Try it ->
Copy each line containing the word "height" from the records that follow, please.

Data extracts ->
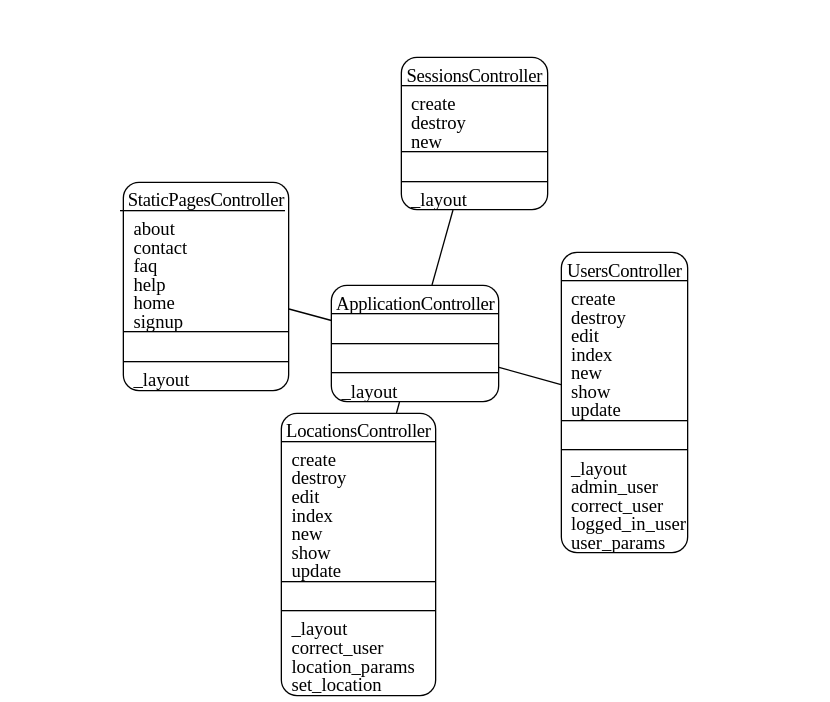
<!DOCTYPE html>
<html lang="en">
<head>
<meta charset="utf-8">
<title>Controllers diagram</title>
<style>
  :root {
    --paper: #fff;
    --ink: #000;
    --stroke: 1.3px;
    --line: 18.55px;
  }
  * { box-sizing: border-box; margin: 0; padding: 0; }
  html, body { width: 830px; height: 702px; overflow: hidden; background: var(--paper); }
  .diagram {
    position: relative;
    width: 830px;
    height: 702px;
    overflow: hidden;
    color: var(--ink);
    font: 18.67px/var(--line) "Liberation Serif", "Times New Roman", serif;
    white-space: nowrap;
  }
  .connectors { position: absolute; inset: 0; stroke: var(--ink); stroke-width: 1.3; }

  .controller { --drop: 0.65px; position: absolute; display: flex; flex-direction: column; }
  .controller::before {
    content: "";
    position: absolute;
    inset: 0.6px;
    border-radius: 15px;
    box-shadow: 0 0 0 var(--stroke) var(--ink);
  }
  .name {
    height: 28.5px;
    padding-top: 9.4px;
    font: inherit;
    letter-spacing: -0.3px;
    text-align: center;
  }
  .methods {
    position: relative;
    min-height: 29.7px;
    padding: calc(8.8px + var(--drop)) 0 calc(1.2px - var(--drop)) 10px;
    list-style: none;
  }
  .methods:last-child { min-height: 0; }
  .methods::before {
    content: "";
    position: absolute;
    top: -0.8px;
    left: 0;
    right: 0;
    height: 1px;
    background: var(--ink);
    box-shadow: 0 0.3px 0 var(--ink);
  }

  .sessions { left: 401px; top: 57.5px; width: 146.6px; height: 152.4px; }
  .static-pages { --drop: 1px; left: 123.4px; top: 182px; width: 165px; height: 208.2px; }
  .static-pages .public::before { left: -3.4px; right: 3.4px; }
  .application { left: 331.5px; top: 285.4px; width: 167.5px; height: 116.6px; }
  .users { left: 561px; top: 252.2px; width: 126.7px; height: 300.8px; }
  .locations { left: 281.4px; top: 413px; width: 154px; height: 282.3px; }
</style>
</head>
<body>
<main class="diagram">
  <svg class="connectors" width="830" height="702" viewBox="0 0 830 702" aria-hidden="true">
    <line x1="453" y1="210" x2="432" y2="285"/>
    <line x1="289" y1="309" x2="331.5" y2="320.5"/>
    <line x1="499" y1="367.3" x2="561" y2="384.7"/>
    <line x1="399.5" y1="402" x2="396.5" y2="413"/>
  </svg>

  <section class="controller sessions">
    <h2 class="name">SessionsController</h2>
    <ul class="methods public">
      <li>create</li>
      <li>destroy</li>
      <li>new</li>
    </ul>
    <ul class="methods protected"></ul>
    <ul class="methods private">
      <li>_layout</li>
    </ul>
  </section>

  <section class="controller static-pages">
    <h2 class="name">StaticPagesController</h2>
    <ul class="methods public">
      <li>about</li>
      <li>contact</li>
      <li>faq</li>
      <li>help</li>
      <li>home</li>
      <li>signup</li>
    </ul>
    <ul class="methods protected"></ul>
    <ul class="methods private">
      <li>_layout</li>
    </ul>
  </section>

  <section class="controller application">
    <h2 class="name">ApplicationController</h2>
    <ul class="methods public"></ul>
    <ul class="methods protected"></ul>
    <ul class="methods private">
      <li>_layout</li>
    </ul>
  </section>

  <section class="controller users">
    <h2 class="name">UsersController</h2>
    <ul class="methods public">
      <li>create</li>
      <li>destroy</li>
      <li>edit</li>
      <li>index</li>
      <li>new</li>
      <li>show</li>
      <li>update</li>
    </ul>
    <ul class="methods protected"></ul>
    <ul class="methods private">
      <li>_layout</li>
      <li>admin_user</li>
      <li>correct_user</li>
      <li>logged_in_user</li>
      <li>user_params</li>
    </ul>
  </section>

  <section class="controller locations">
    <h2 class="name">LocationsController</h2>
    <ul class="methods public">
      <li>create</li>
      <li>destroy</li>
      <li>edit</li>
      <li>index</li>
      <li>new</li>
      <li>show</li>
      <li>update</li>
    </ul>
    <ul class="methods protected"></ul>
    <ul class="methods private">
      <li>_layout</li>
      <li>correct_user</li>
      <li>location_params</li>
      <li>set_location</li>
    </ul>
  </section>
</main>
</body>
</html>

Output of the task ->
  html, body { width: 830px; height: 702px; overflow: hidden; background: var(--paper); }
    height: 702px;
    height: 28.5px;
    min-height: 29.7px;
  .methods:last-child { min-height: 0; }
    height: 1px;
  .sessions { left: 401px; top: 57.5px; width: 146.6px; height: 152.4px; }
  .static-pages { --drop: 1px; left: 123.4px; top: 182px; width: 165px; height: 208.2px; }
  .application { left: 331.5px; top: 285.4px; width: 167.5px; height: 116.6px; }
  .users { left: 561px; top: 252.2px; width: 126.7px; height: 300.8px; }
  .locations { left: 281.4px; top: 413px; width: 154px; height: 282.3px; }
  <svg class="connectors" width="830" height="702" viewBox="0 0 830 702" aria-hidden="true">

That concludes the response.